• What you should do: List all the lines in these records that hold "drawing".

[Source texts of formatted documents]
┄┄┄┄┄┄

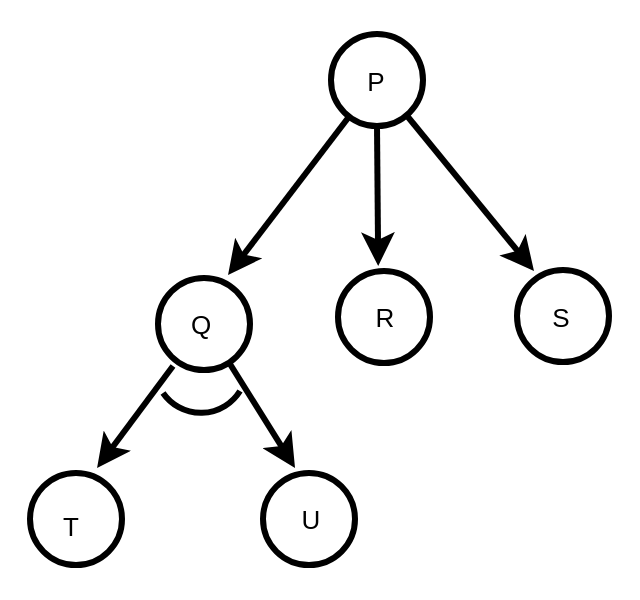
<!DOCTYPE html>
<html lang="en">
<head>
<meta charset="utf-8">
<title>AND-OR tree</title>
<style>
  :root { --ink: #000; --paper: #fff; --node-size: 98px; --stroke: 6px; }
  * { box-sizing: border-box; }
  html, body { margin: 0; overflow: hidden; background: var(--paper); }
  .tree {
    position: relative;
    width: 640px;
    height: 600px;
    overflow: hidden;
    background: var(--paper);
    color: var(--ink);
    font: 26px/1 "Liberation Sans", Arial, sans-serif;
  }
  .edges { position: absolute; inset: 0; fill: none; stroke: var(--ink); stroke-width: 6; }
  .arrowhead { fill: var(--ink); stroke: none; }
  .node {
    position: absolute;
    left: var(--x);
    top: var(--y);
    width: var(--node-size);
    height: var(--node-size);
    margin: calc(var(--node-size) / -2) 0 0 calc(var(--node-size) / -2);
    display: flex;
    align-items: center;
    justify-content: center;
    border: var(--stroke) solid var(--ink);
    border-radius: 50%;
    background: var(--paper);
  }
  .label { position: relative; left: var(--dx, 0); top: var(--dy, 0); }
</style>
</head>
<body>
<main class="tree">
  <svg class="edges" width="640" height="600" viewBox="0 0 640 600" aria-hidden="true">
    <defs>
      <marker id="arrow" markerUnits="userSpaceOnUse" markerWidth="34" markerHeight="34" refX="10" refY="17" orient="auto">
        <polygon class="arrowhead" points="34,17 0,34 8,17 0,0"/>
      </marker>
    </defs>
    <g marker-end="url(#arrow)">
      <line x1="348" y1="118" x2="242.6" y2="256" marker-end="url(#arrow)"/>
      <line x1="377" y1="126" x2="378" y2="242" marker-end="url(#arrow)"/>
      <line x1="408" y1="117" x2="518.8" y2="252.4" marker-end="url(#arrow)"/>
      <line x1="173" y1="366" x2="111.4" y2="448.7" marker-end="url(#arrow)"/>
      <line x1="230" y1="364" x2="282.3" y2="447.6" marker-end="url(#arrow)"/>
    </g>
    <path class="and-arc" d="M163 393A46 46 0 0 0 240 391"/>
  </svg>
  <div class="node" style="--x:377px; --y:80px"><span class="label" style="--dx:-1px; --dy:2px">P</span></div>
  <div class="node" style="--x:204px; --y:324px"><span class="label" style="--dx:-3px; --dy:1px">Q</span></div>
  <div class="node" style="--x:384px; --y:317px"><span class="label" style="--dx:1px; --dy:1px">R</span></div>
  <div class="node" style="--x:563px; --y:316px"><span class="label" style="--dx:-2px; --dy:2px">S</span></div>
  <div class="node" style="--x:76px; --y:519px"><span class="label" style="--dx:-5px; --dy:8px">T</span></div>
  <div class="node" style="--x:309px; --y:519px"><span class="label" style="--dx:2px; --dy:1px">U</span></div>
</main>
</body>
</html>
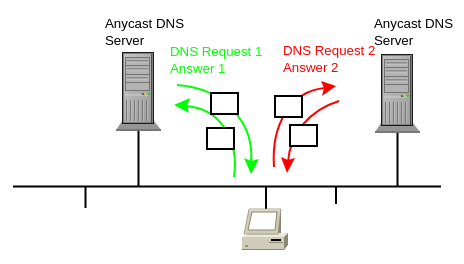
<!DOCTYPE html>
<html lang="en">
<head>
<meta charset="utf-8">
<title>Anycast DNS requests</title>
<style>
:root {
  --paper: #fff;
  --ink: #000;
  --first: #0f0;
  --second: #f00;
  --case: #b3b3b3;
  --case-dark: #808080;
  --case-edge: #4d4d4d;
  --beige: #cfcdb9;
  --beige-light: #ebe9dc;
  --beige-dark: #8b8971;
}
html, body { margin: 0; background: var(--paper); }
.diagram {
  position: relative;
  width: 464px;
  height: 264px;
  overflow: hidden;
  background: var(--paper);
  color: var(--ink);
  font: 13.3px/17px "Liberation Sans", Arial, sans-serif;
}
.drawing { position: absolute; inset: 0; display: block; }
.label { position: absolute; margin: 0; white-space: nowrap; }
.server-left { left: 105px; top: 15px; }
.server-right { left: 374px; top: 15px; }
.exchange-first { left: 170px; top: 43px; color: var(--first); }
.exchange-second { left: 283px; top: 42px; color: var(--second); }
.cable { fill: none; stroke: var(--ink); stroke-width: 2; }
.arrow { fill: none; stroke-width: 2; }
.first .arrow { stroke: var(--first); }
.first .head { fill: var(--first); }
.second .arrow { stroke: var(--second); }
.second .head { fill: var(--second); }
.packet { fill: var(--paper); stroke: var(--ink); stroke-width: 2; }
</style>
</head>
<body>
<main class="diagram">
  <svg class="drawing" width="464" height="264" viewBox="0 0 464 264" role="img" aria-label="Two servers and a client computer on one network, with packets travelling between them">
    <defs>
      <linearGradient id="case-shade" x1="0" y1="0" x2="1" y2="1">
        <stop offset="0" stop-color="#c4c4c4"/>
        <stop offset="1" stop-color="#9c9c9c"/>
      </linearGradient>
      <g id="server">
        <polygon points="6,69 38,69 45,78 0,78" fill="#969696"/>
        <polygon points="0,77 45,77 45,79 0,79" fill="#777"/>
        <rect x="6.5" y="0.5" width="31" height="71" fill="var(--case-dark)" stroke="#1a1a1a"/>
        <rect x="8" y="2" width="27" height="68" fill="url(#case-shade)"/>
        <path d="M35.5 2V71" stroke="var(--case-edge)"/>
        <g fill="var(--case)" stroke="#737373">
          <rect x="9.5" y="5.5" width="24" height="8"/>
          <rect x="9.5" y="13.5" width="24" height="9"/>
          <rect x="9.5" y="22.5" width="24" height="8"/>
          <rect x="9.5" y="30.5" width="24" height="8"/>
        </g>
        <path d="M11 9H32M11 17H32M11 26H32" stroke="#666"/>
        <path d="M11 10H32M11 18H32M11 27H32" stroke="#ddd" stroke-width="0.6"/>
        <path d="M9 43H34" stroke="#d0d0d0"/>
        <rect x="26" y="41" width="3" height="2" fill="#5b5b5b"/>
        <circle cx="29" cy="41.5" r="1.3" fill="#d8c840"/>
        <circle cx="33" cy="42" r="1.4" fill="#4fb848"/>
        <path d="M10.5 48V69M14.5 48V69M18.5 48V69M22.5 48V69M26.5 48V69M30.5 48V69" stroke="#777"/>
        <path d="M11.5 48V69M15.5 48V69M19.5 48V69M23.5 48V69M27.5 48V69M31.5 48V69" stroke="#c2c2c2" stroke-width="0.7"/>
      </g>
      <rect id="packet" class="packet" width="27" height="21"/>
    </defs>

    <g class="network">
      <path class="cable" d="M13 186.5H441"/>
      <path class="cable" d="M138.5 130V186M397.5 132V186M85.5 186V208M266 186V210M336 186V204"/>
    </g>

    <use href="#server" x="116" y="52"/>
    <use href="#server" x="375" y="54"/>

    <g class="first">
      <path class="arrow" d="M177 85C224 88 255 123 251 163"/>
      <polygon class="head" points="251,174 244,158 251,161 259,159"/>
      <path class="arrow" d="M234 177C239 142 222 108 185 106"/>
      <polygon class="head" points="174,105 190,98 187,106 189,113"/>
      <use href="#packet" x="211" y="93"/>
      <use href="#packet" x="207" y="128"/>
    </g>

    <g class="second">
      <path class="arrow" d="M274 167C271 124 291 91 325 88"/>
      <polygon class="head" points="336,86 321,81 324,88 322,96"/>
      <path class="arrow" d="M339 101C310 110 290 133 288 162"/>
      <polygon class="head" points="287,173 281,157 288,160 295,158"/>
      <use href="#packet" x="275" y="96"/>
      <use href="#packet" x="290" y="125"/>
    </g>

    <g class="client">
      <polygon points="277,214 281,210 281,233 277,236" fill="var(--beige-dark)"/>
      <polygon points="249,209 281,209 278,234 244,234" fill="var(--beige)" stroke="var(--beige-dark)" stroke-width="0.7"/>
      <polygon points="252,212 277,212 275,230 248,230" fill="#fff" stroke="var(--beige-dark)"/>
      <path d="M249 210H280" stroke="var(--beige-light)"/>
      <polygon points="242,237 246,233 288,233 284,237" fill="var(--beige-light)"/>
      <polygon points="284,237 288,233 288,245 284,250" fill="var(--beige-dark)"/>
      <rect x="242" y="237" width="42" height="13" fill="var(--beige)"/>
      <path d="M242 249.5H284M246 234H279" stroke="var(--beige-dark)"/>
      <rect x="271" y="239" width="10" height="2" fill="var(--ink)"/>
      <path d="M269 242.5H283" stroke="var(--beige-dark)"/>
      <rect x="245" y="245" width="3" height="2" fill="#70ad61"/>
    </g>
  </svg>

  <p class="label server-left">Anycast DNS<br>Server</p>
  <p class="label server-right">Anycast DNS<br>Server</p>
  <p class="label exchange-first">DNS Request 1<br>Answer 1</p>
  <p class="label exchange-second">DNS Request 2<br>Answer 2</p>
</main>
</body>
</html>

┄┄┄┄┄┄

• Response:
.drawing { position: absolute; inset: 0; display: block; }
  <svg class="drawing" width="464" height="264" viewBox="0 0 464 264" role="img" aria-label="Two servers and a client computer on one network, with packets travelling between them">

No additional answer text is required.